"The sun may go down, but Birgit Prinz will remain forever". A fitting tribute from the stadium announcer at the Volksbank Stadion in Frankfurt, where Germany's record caps holder appeared for her official farewell match on Tuesday evening. Indeed, Birgit Prinz may have brought an end to her long and illustrious career, but she will always remain in fans' hearts as one of the greatest women ever to play the beautiful game.
To mark the occasion, the German women's national team took on 1. FFC Frankfurt, the club synonymous with Prinz's success, at the home of FSV Frankfurt, where the three-time FIFA Women's World Player began her professional career at the tender age of 15.
"It was a good game and a nice evening," said Prinz afterwards. "I had a lot of fun and was delighted that the national team and 1. FFC Frankfurt could make it as both have been like second homes for me. The only sadness came from my dad. He had to fight back the tears. Perhaps that will come for me later."
In her final appearance for both teams (Prinz played one half for each), the two-time world champion once again demonstrated her undeniable class, netting for either side in a 6-3 success for Silvia Neid's national ensemble, which also included FIFA Women's World Cup 2011™ Organising Committee President Steffi Jones.

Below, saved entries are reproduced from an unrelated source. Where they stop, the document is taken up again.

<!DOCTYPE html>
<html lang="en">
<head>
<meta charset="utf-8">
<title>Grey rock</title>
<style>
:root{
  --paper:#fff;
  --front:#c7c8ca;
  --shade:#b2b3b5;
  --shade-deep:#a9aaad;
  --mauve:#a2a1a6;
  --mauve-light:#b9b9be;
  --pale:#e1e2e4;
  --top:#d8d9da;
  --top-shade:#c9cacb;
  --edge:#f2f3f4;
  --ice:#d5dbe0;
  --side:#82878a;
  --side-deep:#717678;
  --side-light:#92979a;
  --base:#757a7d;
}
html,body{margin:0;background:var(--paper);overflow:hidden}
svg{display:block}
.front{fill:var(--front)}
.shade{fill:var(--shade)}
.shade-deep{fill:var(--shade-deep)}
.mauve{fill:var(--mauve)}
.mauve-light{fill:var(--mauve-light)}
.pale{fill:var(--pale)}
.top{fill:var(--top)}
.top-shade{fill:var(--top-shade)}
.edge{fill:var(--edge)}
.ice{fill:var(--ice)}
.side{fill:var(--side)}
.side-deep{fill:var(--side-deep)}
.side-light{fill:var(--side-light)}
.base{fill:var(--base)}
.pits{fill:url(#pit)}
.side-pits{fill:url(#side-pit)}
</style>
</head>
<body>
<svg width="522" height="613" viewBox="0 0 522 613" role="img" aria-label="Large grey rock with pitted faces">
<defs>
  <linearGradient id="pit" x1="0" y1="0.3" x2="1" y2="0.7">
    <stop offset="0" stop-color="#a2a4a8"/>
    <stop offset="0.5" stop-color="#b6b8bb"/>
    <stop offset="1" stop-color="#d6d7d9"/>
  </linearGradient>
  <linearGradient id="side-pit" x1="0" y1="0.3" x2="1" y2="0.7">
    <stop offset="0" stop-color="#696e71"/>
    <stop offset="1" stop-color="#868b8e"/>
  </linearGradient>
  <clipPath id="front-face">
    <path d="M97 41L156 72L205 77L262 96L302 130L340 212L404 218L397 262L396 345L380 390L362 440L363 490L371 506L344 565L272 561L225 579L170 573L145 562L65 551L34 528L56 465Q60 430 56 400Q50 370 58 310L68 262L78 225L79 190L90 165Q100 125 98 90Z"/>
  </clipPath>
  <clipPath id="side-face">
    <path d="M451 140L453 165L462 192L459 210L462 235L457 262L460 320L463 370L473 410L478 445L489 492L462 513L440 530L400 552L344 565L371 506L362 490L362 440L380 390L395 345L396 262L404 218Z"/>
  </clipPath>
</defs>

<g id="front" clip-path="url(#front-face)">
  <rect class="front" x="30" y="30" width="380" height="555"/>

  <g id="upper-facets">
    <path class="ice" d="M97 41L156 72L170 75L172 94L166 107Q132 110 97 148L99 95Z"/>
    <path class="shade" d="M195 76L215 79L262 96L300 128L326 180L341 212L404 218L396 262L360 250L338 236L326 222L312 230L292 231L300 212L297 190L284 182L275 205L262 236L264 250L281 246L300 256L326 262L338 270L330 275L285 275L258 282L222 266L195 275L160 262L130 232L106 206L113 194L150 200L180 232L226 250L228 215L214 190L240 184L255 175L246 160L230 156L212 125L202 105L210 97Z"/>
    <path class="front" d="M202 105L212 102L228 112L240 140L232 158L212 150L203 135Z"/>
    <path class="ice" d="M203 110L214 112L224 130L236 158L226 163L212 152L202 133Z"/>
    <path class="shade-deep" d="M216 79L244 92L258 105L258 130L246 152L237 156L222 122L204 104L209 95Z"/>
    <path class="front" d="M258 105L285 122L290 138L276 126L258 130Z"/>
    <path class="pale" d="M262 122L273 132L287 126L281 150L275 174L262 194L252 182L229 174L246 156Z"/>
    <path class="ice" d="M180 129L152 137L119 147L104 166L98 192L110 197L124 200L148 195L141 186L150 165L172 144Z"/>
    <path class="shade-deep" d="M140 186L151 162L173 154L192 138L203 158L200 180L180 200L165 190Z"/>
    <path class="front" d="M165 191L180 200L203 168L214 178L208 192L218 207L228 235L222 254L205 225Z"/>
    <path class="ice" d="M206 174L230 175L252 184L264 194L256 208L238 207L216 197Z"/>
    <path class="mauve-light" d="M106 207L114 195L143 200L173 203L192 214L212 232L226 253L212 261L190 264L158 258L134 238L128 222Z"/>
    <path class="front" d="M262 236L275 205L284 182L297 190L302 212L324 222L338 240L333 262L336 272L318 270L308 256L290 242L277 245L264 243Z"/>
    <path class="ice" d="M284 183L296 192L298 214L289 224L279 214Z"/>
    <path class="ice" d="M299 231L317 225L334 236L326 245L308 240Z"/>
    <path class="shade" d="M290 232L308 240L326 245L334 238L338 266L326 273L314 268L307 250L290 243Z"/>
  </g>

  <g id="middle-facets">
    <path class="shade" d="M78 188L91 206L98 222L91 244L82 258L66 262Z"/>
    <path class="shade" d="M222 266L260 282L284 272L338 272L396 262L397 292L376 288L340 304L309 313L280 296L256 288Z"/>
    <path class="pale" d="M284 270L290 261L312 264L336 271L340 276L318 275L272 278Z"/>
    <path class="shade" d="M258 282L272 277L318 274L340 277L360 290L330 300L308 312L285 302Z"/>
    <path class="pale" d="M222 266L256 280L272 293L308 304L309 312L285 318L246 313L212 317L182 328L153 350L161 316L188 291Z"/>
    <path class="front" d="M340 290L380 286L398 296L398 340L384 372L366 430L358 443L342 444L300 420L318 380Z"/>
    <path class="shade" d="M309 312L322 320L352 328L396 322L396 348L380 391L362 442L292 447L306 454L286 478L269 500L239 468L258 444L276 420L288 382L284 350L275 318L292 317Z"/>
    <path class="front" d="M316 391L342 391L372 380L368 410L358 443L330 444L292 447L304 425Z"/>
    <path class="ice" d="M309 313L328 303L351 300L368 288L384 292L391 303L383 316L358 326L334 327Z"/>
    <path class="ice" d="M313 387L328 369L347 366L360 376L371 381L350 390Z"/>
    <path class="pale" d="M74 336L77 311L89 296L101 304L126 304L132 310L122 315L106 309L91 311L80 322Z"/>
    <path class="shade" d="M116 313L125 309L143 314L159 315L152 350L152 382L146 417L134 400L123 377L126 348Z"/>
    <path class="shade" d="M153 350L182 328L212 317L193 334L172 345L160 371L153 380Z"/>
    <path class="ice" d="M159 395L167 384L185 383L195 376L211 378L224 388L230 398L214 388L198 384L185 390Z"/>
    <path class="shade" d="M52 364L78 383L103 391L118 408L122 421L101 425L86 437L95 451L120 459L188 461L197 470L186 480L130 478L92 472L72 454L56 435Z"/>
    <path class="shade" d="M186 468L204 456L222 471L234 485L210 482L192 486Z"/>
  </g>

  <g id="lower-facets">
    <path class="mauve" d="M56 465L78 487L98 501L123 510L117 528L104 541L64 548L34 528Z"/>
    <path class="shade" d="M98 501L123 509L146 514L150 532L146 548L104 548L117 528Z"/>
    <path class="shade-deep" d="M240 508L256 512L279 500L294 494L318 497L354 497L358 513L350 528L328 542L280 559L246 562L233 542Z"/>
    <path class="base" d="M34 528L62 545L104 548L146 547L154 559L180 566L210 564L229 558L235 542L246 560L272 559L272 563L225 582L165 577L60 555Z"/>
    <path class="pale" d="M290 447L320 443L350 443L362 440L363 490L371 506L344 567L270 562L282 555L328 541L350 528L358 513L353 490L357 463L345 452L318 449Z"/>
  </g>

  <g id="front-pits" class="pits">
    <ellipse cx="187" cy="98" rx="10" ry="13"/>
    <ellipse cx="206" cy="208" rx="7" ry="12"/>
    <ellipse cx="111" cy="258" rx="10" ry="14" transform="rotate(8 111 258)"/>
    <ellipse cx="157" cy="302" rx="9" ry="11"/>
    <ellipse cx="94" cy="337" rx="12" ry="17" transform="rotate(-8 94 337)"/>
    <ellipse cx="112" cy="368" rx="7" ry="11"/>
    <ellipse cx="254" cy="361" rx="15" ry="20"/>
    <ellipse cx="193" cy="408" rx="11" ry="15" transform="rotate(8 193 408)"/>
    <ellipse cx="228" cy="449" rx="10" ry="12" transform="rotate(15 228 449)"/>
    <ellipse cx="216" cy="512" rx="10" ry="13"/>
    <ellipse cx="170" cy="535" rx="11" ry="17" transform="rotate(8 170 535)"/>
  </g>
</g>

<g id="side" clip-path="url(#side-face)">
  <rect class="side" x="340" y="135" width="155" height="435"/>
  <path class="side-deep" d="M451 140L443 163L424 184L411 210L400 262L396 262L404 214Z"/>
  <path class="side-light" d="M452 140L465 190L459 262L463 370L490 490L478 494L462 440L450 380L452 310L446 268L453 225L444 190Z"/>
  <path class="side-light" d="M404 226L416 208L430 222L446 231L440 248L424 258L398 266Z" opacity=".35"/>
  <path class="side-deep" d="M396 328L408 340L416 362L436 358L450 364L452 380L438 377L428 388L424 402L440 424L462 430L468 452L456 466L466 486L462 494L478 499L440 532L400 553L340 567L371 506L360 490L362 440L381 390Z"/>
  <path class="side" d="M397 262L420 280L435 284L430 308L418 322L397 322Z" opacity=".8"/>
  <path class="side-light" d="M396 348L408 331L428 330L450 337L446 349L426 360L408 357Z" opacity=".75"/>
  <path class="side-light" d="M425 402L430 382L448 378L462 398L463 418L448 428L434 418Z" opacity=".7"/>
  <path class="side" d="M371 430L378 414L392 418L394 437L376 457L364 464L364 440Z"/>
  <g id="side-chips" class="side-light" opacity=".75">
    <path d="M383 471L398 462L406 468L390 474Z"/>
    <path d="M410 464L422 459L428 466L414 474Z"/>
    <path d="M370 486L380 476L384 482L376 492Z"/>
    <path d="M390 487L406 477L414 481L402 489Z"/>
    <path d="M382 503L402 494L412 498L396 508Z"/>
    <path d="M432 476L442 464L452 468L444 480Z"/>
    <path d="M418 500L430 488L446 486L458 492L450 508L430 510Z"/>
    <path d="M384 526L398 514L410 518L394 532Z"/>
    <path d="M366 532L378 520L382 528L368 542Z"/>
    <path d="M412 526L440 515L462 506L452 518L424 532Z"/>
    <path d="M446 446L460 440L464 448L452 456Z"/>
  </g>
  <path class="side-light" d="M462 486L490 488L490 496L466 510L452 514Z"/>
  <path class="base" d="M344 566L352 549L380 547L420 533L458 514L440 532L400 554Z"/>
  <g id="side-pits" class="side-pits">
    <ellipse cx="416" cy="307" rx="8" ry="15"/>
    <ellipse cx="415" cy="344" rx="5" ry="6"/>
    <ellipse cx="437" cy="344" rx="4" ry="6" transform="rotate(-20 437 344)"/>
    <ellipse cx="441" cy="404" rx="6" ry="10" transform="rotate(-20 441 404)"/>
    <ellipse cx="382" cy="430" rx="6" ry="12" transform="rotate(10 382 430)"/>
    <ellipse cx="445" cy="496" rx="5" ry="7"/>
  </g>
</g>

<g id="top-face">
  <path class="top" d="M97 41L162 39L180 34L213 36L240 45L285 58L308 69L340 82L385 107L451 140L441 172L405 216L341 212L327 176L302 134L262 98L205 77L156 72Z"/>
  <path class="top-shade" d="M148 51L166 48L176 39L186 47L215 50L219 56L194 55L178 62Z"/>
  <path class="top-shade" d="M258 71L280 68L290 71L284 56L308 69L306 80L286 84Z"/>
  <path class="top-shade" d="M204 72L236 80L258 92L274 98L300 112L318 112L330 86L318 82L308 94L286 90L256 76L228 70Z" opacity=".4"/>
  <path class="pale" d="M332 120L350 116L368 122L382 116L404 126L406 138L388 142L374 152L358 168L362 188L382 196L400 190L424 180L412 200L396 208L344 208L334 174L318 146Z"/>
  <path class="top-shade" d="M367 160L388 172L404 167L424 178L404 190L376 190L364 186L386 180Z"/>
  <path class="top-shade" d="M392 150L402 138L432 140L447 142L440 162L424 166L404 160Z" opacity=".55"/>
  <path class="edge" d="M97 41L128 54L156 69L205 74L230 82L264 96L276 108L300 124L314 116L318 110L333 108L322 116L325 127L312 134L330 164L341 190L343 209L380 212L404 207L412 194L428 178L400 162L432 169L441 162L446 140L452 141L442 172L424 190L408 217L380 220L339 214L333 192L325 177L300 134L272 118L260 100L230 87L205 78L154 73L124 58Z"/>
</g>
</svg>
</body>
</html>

Any suggestions that her second strike was offside were brushed off with a smile: "Rubbish! I was clearly behind the ball when it was played." The officials were certainly not going to deny Prinz her final goal on what was a wonderful evening for the numerous personalities from the women's game who turned out to honour Germany's record goalscorer, who hit the net 128 times for her country. "It felt a bit weird that they all came here just for me," said the humble 34-year-old. "It's made me very happy."
Nor did DFB President Wolfgang Niersbach miss the opportunity to attend and he was full of praise for "one of the greatest ambassadors the DFB has ever had. What Birgit Prinz has done for women's football is unparalleled. She has put her stamp on the sport far beyond the borders of Germany. She's a mark of quality throughout the world. She has set new benchmarks with her success which are going to be very difficult to emulate."
The FIFA Women's World Cup record goalscorer (14, together with Brazil's Marta) will not be hanging up her boots entirely. Prinz is currently keeping herself fit with women's second-division outfit 1899 Hoffenheim, though her focus is a work-experience placement with the club's sports psychologist Dr. Jan Mayer.
"I'm responsible for any issues regarding the first team and the youth academy," explained Prinz, who completed a degree in psychology alongside her playing career. "Sometimes I work alone, other times I just observe. It's all about psychological diagnostics and training to be a coach."
Prinz is determined to remain in sport and football in particular. "The fact is that I'd like to establish myself as a psychologist in the area of sport and management," she told FIFA.com. "Psychology plays an important role in football because individual development and motivation are fundamental parts of any personal or team success. There are several related areas one can work in as part of a club."
And as anyone who has followed Prinz's stellar career in the game will know, her chances of success in the field are second to none.